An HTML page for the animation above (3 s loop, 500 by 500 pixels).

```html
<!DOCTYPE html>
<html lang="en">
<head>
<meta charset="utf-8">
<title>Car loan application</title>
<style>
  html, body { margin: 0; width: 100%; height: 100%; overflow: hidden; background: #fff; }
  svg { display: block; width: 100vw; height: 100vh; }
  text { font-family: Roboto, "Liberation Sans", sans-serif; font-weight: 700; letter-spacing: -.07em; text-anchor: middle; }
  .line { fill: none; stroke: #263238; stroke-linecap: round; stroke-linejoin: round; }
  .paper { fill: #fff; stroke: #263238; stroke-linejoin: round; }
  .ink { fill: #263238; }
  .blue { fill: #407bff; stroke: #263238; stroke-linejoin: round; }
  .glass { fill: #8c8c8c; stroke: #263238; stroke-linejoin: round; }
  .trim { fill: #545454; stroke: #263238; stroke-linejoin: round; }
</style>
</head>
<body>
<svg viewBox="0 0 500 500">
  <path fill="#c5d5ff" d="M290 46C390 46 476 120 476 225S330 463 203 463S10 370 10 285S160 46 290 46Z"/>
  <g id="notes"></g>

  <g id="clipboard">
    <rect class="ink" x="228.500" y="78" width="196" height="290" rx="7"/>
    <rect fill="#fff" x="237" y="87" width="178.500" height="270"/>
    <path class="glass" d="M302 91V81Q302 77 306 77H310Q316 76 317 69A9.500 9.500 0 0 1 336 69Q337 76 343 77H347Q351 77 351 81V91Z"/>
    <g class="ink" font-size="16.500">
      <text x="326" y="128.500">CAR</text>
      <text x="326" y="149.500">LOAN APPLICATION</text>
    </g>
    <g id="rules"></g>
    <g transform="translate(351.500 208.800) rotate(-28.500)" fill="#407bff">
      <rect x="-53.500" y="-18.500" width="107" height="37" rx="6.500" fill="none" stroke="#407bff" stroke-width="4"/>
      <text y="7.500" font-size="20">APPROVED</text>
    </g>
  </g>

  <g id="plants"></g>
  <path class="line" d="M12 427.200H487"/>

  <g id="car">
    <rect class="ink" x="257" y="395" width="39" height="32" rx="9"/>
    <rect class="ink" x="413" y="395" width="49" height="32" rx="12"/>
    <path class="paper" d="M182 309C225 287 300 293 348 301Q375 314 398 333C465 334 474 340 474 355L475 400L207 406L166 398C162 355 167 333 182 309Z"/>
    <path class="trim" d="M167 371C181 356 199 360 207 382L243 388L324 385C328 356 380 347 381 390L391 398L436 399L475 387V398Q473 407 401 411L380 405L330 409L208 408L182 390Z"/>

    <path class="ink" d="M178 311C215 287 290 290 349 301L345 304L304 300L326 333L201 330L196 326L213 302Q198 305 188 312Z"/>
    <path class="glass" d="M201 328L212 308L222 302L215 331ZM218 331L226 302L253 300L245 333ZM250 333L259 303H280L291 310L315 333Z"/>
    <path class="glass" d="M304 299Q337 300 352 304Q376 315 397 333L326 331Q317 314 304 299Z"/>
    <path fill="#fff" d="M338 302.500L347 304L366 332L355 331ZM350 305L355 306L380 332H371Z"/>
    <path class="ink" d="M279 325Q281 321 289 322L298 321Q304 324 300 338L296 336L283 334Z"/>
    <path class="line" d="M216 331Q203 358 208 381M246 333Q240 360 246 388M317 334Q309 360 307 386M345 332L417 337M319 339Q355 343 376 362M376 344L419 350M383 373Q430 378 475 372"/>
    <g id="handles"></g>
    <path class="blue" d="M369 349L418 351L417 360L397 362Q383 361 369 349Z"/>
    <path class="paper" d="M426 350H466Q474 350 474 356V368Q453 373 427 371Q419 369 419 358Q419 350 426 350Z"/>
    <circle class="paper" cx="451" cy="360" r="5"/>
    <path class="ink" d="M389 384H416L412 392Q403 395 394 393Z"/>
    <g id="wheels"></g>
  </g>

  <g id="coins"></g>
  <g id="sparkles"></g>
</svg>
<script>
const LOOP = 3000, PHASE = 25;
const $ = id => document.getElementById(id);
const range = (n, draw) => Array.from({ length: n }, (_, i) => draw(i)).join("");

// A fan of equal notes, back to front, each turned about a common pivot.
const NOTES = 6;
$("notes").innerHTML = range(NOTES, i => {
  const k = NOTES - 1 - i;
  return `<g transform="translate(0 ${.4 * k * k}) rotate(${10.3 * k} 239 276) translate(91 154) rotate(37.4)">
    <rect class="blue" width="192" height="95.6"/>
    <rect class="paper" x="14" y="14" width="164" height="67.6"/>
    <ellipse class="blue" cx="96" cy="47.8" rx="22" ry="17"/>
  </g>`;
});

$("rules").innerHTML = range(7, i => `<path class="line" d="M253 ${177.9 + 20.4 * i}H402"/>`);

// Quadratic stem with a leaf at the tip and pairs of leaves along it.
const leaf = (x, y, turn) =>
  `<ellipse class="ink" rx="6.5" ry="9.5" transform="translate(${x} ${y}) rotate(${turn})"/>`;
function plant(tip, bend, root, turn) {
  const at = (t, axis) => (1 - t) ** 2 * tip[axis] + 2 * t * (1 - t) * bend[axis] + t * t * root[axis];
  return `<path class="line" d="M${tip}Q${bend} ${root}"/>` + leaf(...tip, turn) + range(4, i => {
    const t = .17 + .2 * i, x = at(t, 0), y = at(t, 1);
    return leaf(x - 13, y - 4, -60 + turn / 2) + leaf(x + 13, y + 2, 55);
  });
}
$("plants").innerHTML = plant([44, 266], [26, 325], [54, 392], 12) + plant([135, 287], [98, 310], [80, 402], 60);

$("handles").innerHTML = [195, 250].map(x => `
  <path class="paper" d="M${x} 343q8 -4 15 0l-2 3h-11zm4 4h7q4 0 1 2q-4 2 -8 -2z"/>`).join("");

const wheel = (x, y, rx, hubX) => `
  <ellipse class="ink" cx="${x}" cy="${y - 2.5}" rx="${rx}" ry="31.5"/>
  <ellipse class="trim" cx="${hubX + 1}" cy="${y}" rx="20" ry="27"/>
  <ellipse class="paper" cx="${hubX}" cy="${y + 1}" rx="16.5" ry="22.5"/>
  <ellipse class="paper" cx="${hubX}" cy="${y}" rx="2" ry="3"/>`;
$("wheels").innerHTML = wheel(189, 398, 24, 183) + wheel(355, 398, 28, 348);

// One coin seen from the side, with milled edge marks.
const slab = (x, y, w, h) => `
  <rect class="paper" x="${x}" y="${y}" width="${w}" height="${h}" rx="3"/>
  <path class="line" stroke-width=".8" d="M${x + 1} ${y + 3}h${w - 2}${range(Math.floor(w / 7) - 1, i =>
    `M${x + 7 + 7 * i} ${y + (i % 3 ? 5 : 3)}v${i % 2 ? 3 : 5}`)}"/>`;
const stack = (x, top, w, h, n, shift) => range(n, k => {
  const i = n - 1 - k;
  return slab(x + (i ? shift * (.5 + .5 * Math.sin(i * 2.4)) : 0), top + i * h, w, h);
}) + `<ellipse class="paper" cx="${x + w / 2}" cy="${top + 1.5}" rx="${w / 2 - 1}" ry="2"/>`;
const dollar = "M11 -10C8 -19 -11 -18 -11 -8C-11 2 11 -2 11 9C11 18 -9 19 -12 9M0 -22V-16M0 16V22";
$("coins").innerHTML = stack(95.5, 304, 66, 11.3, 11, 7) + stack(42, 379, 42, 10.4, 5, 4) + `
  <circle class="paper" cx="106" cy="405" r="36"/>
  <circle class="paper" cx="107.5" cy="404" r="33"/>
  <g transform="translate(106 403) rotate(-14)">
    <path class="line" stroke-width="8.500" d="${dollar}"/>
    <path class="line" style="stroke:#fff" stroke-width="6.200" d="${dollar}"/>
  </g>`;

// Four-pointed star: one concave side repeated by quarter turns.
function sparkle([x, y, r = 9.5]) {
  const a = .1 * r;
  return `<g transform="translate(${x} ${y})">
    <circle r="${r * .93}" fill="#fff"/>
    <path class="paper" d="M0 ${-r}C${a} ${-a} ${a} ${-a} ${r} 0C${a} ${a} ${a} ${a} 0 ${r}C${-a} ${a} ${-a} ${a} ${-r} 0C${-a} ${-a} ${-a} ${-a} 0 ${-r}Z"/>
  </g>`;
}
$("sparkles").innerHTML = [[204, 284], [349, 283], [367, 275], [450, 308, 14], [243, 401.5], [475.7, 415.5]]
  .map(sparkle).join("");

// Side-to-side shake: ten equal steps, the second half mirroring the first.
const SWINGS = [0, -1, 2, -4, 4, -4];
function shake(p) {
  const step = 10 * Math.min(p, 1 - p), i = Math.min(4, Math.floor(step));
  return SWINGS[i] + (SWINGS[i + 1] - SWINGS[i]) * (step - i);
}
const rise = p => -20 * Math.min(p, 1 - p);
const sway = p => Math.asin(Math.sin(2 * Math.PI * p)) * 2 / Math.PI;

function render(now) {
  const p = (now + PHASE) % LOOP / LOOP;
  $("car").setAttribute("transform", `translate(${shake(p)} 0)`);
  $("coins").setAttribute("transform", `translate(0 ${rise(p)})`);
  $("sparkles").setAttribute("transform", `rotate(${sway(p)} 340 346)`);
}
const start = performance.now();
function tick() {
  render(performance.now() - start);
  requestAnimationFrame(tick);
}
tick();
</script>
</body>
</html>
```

☆ ☆ ☆ ☆

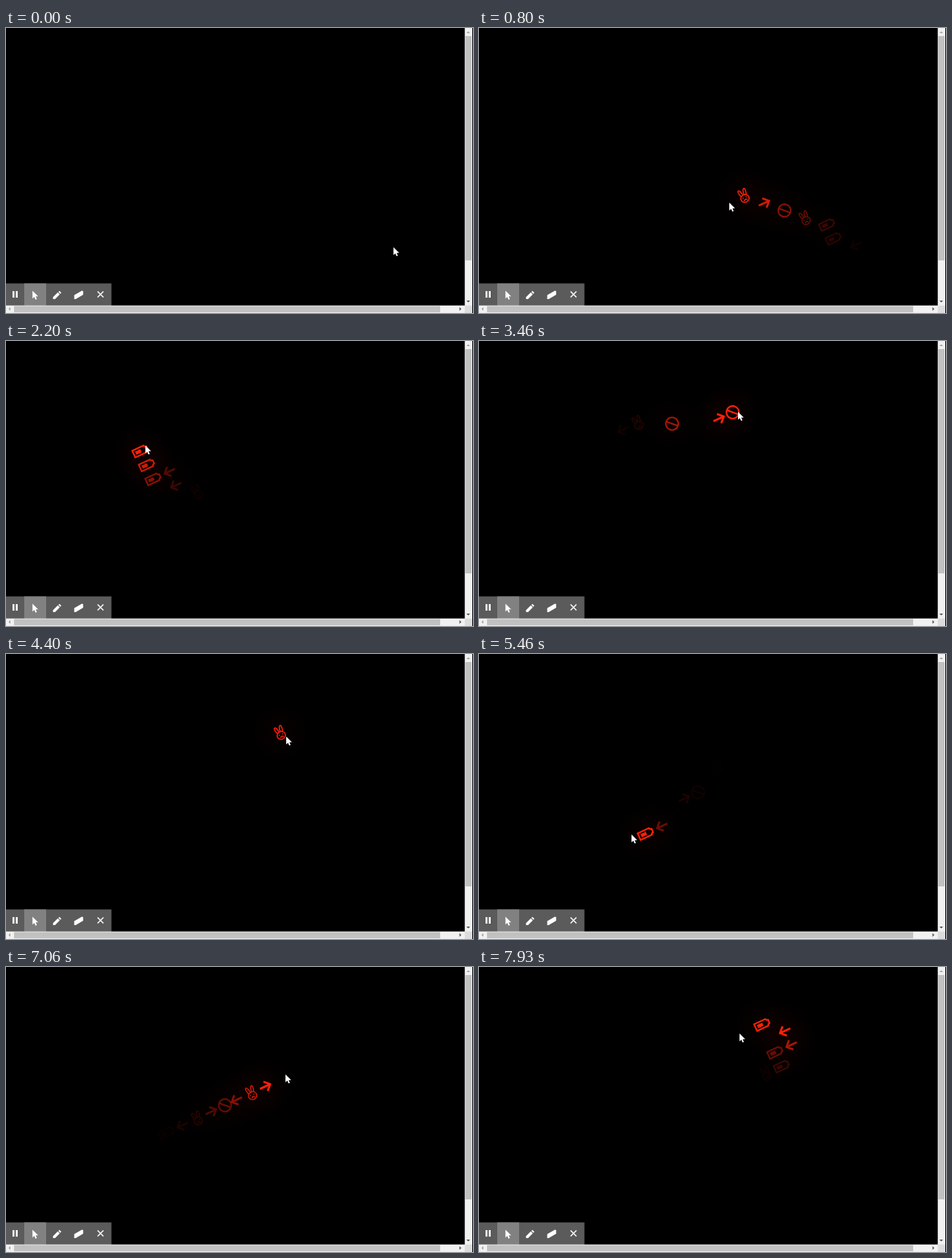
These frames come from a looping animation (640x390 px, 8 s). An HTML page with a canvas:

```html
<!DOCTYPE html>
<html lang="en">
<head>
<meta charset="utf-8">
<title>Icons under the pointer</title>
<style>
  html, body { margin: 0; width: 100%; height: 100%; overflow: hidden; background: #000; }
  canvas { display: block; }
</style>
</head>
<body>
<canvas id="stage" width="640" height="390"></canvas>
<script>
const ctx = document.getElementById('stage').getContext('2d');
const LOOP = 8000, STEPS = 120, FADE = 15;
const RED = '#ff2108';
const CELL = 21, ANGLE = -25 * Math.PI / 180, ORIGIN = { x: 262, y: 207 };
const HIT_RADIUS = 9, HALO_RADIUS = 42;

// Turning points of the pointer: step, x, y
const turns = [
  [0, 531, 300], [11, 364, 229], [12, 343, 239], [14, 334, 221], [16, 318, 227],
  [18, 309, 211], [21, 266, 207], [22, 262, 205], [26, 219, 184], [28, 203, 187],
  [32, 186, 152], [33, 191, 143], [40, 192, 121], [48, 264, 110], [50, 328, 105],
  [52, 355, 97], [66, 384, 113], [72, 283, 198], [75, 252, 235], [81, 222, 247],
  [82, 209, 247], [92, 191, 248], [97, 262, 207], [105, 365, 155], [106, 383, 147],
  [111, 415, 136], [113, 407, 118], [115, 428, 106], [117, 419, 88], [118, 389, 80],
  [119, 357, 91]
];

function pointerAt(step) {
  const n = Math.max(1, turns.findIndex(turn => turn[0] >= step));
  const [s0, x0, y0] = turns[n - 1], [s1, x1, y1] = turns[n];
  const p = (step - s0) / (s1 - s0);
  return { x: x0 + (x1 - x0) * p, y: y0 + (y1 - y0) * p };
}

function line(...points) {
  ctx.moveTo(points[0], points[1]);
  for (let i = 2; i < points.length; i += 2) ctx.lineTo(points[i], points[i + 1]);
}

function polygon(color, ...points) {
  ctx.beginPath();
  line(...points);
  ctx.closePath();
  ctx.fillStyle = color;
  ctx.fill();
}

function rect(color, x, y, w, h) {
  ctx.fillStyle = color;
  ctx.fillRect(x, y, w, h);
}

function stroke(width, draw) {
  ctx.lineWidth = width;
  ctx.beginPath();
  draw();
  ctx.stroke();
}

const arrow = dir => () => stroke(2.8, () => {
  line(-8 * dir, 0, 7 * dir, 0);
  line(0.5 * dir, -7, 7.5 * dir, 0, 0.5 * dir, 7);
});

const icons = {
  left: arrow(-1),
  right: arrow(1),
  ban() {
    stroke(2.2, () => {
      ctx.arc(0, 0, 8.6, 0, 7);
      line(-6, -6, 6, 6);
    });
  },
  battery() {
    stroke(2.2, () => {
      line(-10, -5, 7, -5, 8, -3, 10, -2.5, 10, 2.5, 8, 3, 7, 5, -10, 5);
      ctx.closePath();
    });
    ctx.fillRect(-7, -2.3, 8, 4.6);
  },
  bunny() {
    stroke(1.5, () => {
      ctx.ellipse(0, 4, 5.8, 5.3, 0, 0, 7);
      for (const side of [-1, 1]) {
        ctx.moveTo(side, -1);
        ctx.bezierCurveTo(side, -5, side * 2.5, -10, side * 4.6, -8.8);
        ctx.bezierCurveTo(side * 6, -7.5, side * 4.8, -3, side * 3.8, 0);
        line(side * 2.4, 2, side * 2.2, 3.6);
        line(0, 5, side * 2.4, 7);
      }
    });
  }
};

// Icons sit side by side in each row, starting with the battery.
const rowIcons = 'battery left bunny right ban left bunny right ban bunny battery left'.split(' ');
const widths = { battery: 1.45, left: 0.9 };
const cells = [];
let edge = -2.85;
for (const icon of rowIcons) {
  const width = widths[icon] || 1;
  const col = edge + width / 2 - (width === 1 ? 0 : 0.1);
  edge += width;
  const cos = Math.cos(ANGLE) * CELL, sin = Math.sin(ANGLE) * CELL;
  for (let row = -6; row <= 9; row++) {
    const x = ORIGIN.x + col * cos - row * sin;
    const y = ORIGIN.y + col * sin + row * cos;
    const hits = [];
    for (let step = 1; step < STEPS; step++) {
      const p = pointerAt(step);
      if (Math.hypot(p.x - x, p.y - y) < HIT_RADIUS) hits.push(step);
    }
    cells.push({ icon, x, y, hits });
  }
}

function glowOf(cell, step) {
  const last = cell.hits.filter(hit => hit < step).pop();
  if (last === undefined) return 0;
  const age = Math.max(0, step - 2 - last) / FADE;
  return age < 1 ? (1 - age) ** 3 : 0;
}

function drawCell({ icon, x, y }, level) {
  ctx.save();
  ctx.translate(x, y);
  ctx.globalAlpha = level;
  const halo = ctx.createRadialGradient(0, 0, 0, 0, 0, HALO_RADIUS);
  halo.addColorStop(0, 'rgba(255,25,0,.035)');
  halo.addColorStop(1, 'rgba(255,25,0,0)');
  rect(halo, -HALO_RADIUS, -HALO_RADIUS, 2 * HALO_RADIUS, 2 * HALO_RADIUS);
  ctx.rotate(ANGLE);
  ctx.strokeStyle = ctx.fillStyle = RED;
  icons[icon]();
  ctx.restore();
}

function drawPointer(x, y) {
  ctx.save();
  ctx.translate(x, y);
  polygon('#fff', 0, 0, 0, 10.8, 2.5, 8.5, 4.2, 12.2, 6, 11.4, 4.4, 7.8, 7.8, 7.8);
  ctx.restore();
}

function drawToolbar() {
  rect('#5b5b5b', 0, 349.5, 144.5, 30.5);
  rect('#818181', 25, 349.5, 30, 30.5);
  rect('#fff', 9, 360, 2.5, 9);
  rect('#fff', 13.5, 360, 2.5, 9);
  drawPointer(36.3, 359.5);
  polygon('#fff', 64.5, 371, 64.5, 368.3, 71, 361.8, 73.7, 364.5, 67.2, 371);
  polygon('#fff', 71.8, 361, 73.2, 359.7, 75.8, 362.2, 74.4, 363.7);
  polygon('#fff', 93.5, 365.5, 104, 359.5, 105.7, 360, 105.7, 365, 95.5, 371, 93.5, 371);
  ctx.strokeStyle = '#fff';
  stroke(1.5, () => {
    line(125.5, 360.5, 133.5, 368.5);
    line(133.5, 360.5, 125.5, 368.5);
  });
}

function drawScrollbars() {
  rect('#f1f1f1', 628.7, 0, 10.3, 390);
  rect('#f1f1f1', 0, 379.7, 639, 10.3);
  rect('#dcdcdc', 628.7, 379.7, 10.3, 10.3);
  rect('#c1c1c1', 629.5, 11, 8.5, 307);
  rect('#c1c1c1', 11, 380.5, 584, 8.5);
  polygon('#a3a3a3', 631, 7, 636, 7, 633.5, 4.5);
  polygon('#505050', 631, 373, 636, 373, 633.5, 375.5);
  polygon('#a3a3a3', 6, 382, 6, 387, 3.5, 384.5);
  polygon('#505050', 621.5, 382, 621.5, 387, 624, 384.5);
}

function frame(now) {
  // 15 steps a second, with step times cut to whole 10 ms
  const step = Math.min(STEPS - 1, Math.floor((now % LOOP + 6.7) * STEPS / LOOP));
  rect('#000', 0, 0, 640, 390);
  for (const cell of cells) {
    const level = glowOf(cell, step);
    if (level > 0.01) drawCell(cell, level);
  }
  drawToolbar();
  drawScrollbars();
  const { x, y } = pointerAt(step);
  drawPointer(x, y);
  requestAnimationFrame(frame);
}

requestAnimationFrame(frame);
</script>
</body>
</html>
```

☆ ☆ ☆ ☆

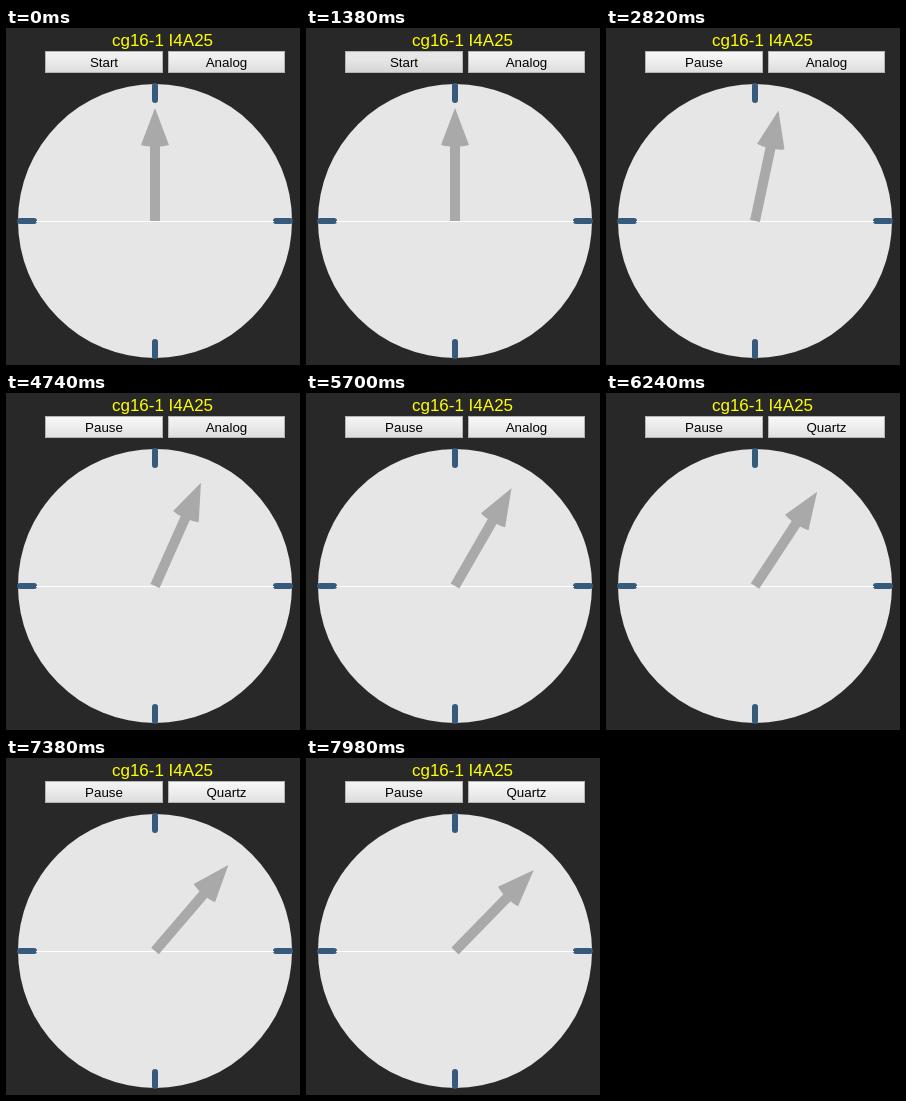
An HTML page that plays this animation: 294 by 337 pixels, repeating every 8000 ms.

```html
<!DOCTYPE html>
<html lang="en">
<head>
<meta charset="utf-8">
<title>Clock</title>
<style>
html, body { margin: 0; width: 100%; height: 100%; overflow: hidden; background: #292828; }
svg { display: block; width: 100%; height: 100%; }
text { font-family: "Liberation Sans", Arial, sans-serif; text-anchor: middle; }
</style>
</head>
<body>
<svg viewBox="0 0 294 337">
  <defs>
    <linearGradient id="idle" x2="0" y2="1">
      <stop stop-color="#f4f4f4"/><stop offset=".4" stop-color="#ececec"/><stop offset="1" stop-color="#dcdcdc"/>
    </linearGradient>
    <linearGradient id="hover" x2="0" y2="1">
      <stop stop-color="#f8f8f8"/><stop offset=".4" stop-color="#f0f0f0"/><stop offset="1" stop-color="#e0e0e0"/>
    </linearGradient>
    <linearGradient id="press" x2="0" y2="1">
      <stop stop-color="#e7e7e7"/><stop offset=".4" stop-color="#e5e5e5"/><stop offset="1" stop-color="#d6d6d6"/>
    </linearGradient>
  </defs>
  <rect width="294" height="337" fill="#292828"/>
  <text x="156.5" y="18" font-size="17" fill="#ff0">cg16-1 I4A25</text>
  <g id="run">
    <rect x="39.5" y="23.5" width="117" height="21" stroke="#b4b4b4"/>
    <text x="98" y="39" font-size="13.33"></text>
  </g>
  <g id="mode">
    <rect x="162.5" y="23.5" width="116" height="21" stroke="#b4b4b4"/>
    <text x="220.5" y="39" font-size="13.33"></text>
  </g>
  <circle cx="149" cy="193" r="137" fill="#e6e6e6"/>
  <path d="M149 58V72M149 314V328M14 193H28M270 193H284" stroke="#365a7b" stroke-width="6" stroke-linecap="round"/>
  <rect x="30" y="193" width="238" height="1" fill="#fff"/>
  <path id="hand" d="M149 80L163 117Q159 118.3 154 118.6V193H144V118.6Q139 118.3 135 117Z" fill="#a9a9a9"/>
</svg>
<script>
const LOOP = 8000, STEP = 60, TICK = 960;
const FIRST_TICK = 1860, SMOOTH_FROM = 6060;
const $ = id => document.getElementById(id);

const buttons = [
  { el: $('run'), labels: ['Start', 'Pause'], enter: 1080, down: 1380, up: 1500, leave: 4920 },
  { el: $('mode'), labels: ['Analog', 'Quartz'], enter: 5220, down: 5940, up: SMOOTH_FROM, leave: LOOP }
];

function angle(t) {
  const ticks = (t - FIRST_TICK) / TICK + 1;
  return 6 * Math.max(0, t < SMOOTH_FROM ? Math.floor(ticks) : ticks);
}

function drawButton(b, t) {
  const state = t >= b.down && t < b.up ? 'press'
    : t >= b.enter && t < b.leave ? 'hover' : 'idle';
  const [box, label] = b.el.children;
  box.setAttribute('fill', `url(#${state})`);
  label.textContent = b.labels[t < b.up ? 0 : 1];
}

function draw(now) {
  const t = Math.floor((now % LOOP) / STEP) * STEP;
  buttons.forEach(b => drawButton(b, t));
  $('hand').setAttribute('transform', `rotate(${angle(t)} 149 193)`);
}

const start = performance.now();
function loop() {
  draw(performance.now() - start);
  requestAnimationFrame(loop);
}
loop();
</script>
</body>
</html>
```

☆ ☆ ☆ ☆

> _DESCRIPTION OF THE TASK_
In the listing, return each line containing the string "turns".

> _RESPONSE_
// Four-pointed star: one concave side repeated by quarter turns.
const turns = [
  const n = Math.max(1, turns.findIndex(turn => turn[0] >= step));
  const [s0, x0, y0] = turns[n - 1], [s1, x1, y1] = turns[n];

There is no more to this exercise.